There may still be bumps in the road, as May’s negative flash estimate suggests. Moreover, with population continuing to grow at record speed, real retail sales per capita are still softening (graph 2). A planned reduction on admissions of non-permanent residents could push per capita consumption higher in the coming quarters and years, particularly when combined with lower borrowing costs.

Overall, unless there is a major surprise in May’s CPI next week, we still expect the Bank of Canada to proceed with a second cut to the overnight rate in July.

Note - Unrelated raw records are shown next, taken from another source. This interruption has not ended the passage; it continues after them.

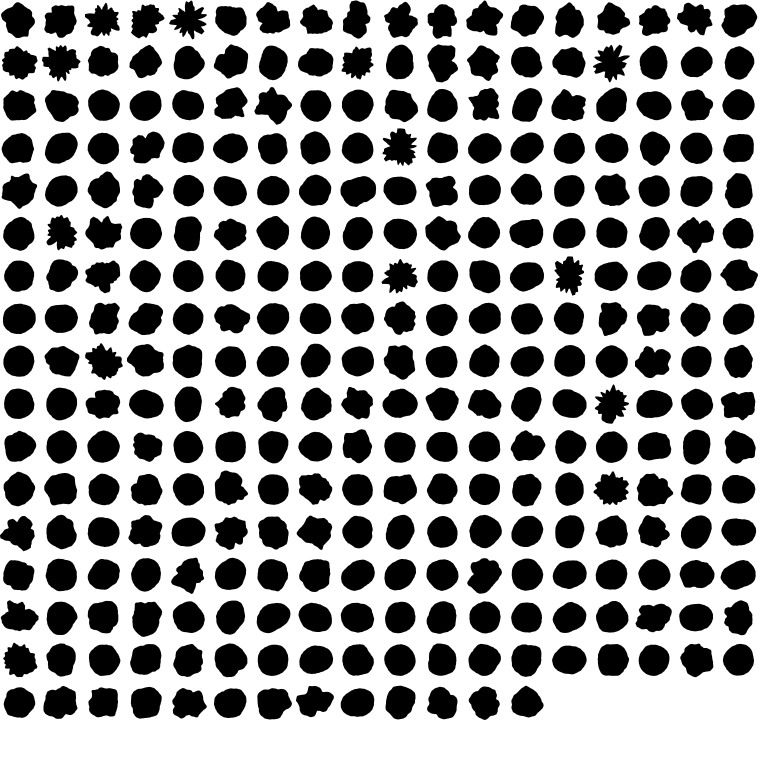
Write a Shadertoy shader that draws this pattern.

```glsl
// A sheet of black, hand-worn dots on white, in rows of eighteen with a short last row.
// Each dot is a polar outline: a circle stretched and bent by gradient noise sampled
// around a ring, with its own seed and wear. The upper rows are the most ragged.

const float GRID = 18.0;                  // cells across and down the canvas
const float DOT_COUNT = 301.0;            // filled in reading order from the top left
const vec2  DOT_CENTER = vec2(0.45, 0.47); // within a cell, measured from its top left
const float DOT_RADIUS = 0.365;           // in cells
const float MAX_RADIUS = 0.46;            // keeps ragged dots inside their cells
const float STRETCH = 0.13;
const vec2  BEND = vec2(0.10, 0.40);      // broad dents: fresh dot, worn dot
const vec2  CORNER = vec2(0.04, 0.75);    // pointed bumps: fresh dot, worn dot
const float JAG = 0.75;                   // torn edges on a few dots
const float TREMOR = 0.025;
const vec3  PAPER = vec3(1.0);
const vec3  INK = vec3(0.0);

vec2 hash22(vec2 p) {
    vec3 q = fract(p.xyx * vec3(0.1031, 0.1030, 0.0973));
    q += dot(q, q.yzx + 33.33);
    return fract((q.xx + q.yz) * q.zy);
}

vec2 latticeGradient(vec2 p) {
    float angle = 6.28319 * hash22(p).x;
    return vec2(cos(angle), sin(angle));
}

float gradientNoise(vec2 p) {
    vec2 i = floor(p);
    vec2 f = p - i;
    vec2 u = f * f * f * (f * (f * 6.0 - 15.0) + 10.0);
    vec2 e = vec2(0.0, 1.0);
    float a = dot(latticeGradient(i), f);
    float b = dot(latticeGradient(i + e.yx), f - e.yx);
    float c = dot(latticeGradient(i + e.xy), f - e.xy);
    float d = dot(latticeGradient(i + e.yy), f - e.yy);
    return mix(mix(a, b, u.x), mix(c, d, u.x), u.y);
}

// Radius of a cell's dot in the given direction
float outline(float angle, vec2 cell) {
    vec2 ring = vec2(cos(angle), sin(angle));
    vec2 traits = hash22(cell + 71.0);
    vec2 shape = hash22(cell + 137.0);
    vec2 seed = cell * 20.0 + 40.0 + 5.0 * hash22(cell + 211.0);

    // Wear is rare in general, but common near the top row
    float topRow = exp(-1.2 * cell.y);
    float wear = pow(traits.x, mix(3.5, 0.7, topRow));
    float torn = smoothstep(0.95 - 0.12 * topRow, 1.0, traits.y);

    float stretch = STRETCH * shape.x * shape.x * cos(2.0 * (angle - 2.2 * shape.y + 0.6));
    float bend = mix(BEND.x, BEND.y, sqrt(wear)) * gradientNoise(seed + 0.95 * ring);
    float bump = gradientNoise(seed + 7.0 + 1.7 * ring);
    float corner = mix(CORNER.x, CORNER.y, wear) * bump * (0.25 + 1.5 * abs(bump));
    float jag = JAG * torn * gradientNoise(seed + 3.0 + 3.6 * ring);
    float tremor = TREMOR * gradientNoise(seed + 11.0 + 5.0 * ring);

    return min(DOT_RADIUS * (1.0 + stretch + bend + corner + jag + tremor), MAX_RADIUS);
}

// Approximate signed distance to the dot, corrected for the slope of its outline
float dotDistance(vec2 p, vec2 cell) {
    const float STEP = 0.01;
    float angle = atan(p.y, p.x);
    float radius = outline(angle, cell);
    float slope = (outline(angle + STEP, cell) - radius) / (STEP * radius);
    return (length(p) - radius) / sqrt(1.0 + slope * slope);
}

void mainImage(out vec4 fragColor, in vec2 fragCoord) {
    // Cells are counted from the top left
    vec2 uv = fragCoord / iResolution.xy;
    vec2 grid = vec2(uv.x, 1.0 - uv.y) * GRID;
    vec2 cell = floor(grid);
    vec2 p = (fract(grid) - DOT_CENTER) * vec2(1.0, -1.0);

    // Fill the dot with an edge one pixel wide, and leave the end of the sheet blank
    float pixel = GRID / min(iResolution.x, iResolution.y);
    float ink = clamp(0.5 - dotDistance(p, cell) / pixel, 0.0, 1.0);
    ink *= step(cell.y * GRID + cell.x + 0.5, DOT_COUNT);

    fragColor = vec4(mix(PAPER, INK, ink), 1.0);
}
```
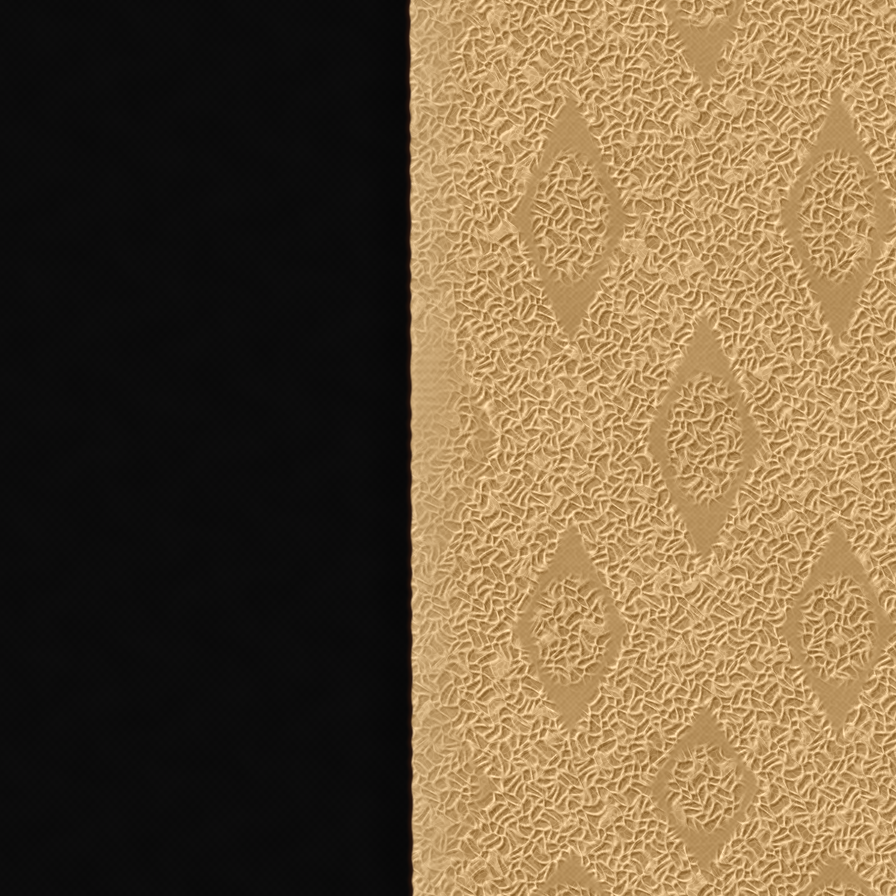
Reproduce this texture procedurally as a Shadertoy shader.

```glsl
const float SEAM_X = 0.459;

vec2 hash2(vec2 p) {
    vec3 q = fract(p.xyx * vec3(0.1031, 0.1030, 0.0973));
    q += dot(q, q.yzx + 33.33);
    return fract((q.xx + q.yz) * q.zy);
}

// Distances to the nearest and second nearest feature points
vec2 cellular(vec2 p) {
    vec2 cell = floor(p), local = fract(p), nearest = vec2(8.0);
    for (int y = -1; y <= 1; y++)
    for (int x = -1; x <= 1; x++) {
        vec2 offset = vec2(x, y);
        float d = length(offset + hash2(cell + offset) - local);
        nearest = d < nearest.x ? vec2(d, nearest.x) : vec2(nearest.x, min(nearest.y, d));
    }
    return nearest;
}

float layeredSines(vec2 p) {
    float sum = 0.0, gain = 0.5;
    for (int i = 0; i < 4; i++) {
        sum += gain * sin(p.x + 1.3 * sin(p.y)) * cos(p.y + 0.7 * sin(p.x));
        p = mat2(1.5, 1.1, -1.1, 1.5) * p + 1.7;
        gain *= 0.55;
    }
    return sum;
}

// Raised curly threads along cell borders
float threadHeight(vec2 p, float cellsAcross) {
    vec2 q = p * cellsAcross;
    q += 0.35 * sin(q.yx * 1.9 + 2.0 * sin(q * 0.7));
    vec2 f = cellular(q);
    return 1.0 - smoothstep(0.0, 0.45, f.y - f.x);
}

// x: signed distance to the closest diamond, y: mask of its central motif
vec2 diamondLattice(vec2 p) {
    vec2 field = vec2(1.0, 0.0);
    for (int column = 0; column < 4; column++)
    for (int row = 0; row < 3; row++) {
        float r = float(row) + 0.5 * float(column % 2);
        vec2 center = vec2(0.488 + 0.149 * float(column), 1.04 - 0.6 * r + 0.07 * r * r);
        vec2 size = vec2(0.068, 0.15 - 0.05 * max(0.0, r - 1.0));
        vec2 offset = abs(p - center);
        float d = (dot(offset / size, vec2(1.0)) - 1.0) * size.x * size.y / length(size);
        float oval = length(offset / (size * vec2(0.65, 0.5)));
        field.x = min(field.x, d);
        field.y = max(field.y, 1.0 - smoothstep(0.8, 1.1, oval));
    }
    return field;
}

vec3 darkCloth(vec2 p) {
    float weave = sin(p.x * 620.0) * sin(p.y * 580.0);
    float mottling = layeredSines(p * 45.0);
    return vec3(0.043, 0.042, 0.043) + 0.004 * weave + 0.006 * mottling;
}

vec3 goldBrocade(vec2 p, float pixel) {
    vec2 warped = p + 0.003 * vec2(layeredSines(p * 70.0), layeredSines(p.yx * 63.0 + 4.0));
    vec2 lattice = diamondLattice(warped);
    float fromSeam = p.x - SEAM_X;
    float interior = 1.0 - smoothstep(-0.008, 0.002, lattice.x);
    interior *= mix(0.35, 1.0, smoothstep(0.04, 0.11, fromSeam));

    // Smooth selvedge, calmest around mid height
    float calm = (1.0 - smoothstep(0.025, 0.075, fromSeam));
    calm *= 0.4 + 0.5 * exp(-pow((p.y - 0.56) / 0.08, 2.0));
    float relief = (1.0 - 0.92 * interior * (1.0 - lattice.y)) * (1.0 - calm);

    // Light from the upper left picks out the threads
    vec2 lightStep = vec2(-0.0022, 0.0028);
    float height = threadHeight(p, 82.0);
    float emboss = height - threadHeight(p + lightStep, 82.0);
    float fine = threadHeight(p + 3.1, 145.0);

    vec3 ground = mix(vec3(0.765, 0.615, 0.410), vec3(0.715, 0.565, 0.360),
                      interior * (1.0 - 0.6 * lattice.y));
    ground = mix(ground, vec3(0.79, 0.66, 0.47), 0.7 * (1.0 - smoothstep(0.0, 0.08, fromSeam)));
    float shade = relief * (0.13 * emboss + 0.13 * (height - 0.42) + 0.07 * (fine - 0.45));

    // Bright cord around each diamond with a groove beside it
    float cord = exp(-pow((lattice.x - 0.003) / 0.003, 2.0));
    float groove = exp(-pow((lattice.x - 0.010) / 0.003, 2.0));
    shade += (0.055 * cord - 0.05 * groove) * (0.5 + 0.5 * height) * (1.0 - calm);

    float weaveVisible = 1.0 - smoothstep(0.002, 0.004, pixel);
    shade += 0.018 * sin(p.x * 950.0) * sin(p.y * 950.0) * weaveVisible;
    shade += 0.018 * sin(p.y * 620.0) * calm * weaveVisible;
    shade += 0.018 * layeredSines(p * 19.0);
    return ground + shade * vec3(1.0, 1.05, 1.08);
}

void mainImage(out vec4 fragColor, in vec2 fragCoord) {
    vec2 p = fragCoord / iResolution.xy;
    float pixel = 1.0 / iResolution.y;

    // Slightly bowed seam with small stitch bumps
    float seam = SEAM_X + 0.003 * (0.5 - p.y) + 0.0007 * sin(p.y * 210.0 + 2.0 * sin(p.y * 37.0));
    float fromSeam = p.x - seam;
    vec3 dark = darkCloth(p);
    dark = mix(dark, vec3(0.15, 0.075, 0.045), smoothstep(-0.007, -0.001, fromSeam));
    dark *= 1.0 - 0.25 * smoothstep(-0.06, -0.01, fromSeam) * smoothstep(0.0, 0.008, -fromSeam);

    vec3 gold = goldBrocade(p, pixel);
    gold += 0.04 * exp(-pow((fromSeam - 0.004) / 0.003, 2.0));
    float cover = smoothstep(-0.5 * pixel - 0.001, 0.5 * pixel + 0.001, fromSeam);
    fragColor = vec4(clamp(mix(dark, gold, cover), 0.0, 1.0), 1.0);
}
```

NOTE TO READERS: The letters k, M and B are used in texts, graphs and tables to refer to thousands, millions and billions respectively. IMPORTANT: This document is based on public information and may under no circumstances be used or construed as a commitment by Desjardins Group. While the information provided has been determined on the basis of data obtained from sources that are deemed to be reliable, Desjardins Group in no way warrants that the information is accurate or complete. The document is provided solely for information purposes and does not constitute an offer or solicitation for purchase or sale. Desjardins Group takes no responsibility for the consequences of any decision whatsoever made on the basis of the data contained herein and does not hereby undertake to provide any advice, notably in the area of investment services. Data on prices and margins is provided for information purposes and may be modified at any time based on such factors as market conditions. The past performances and projections expressed herein are no guarantee of future performance. Unless otherwise indicated, the opinions and forecasts contained herein are those of the document’s authors and do not represent the opinions of any other person or the official position of Desjardins Group.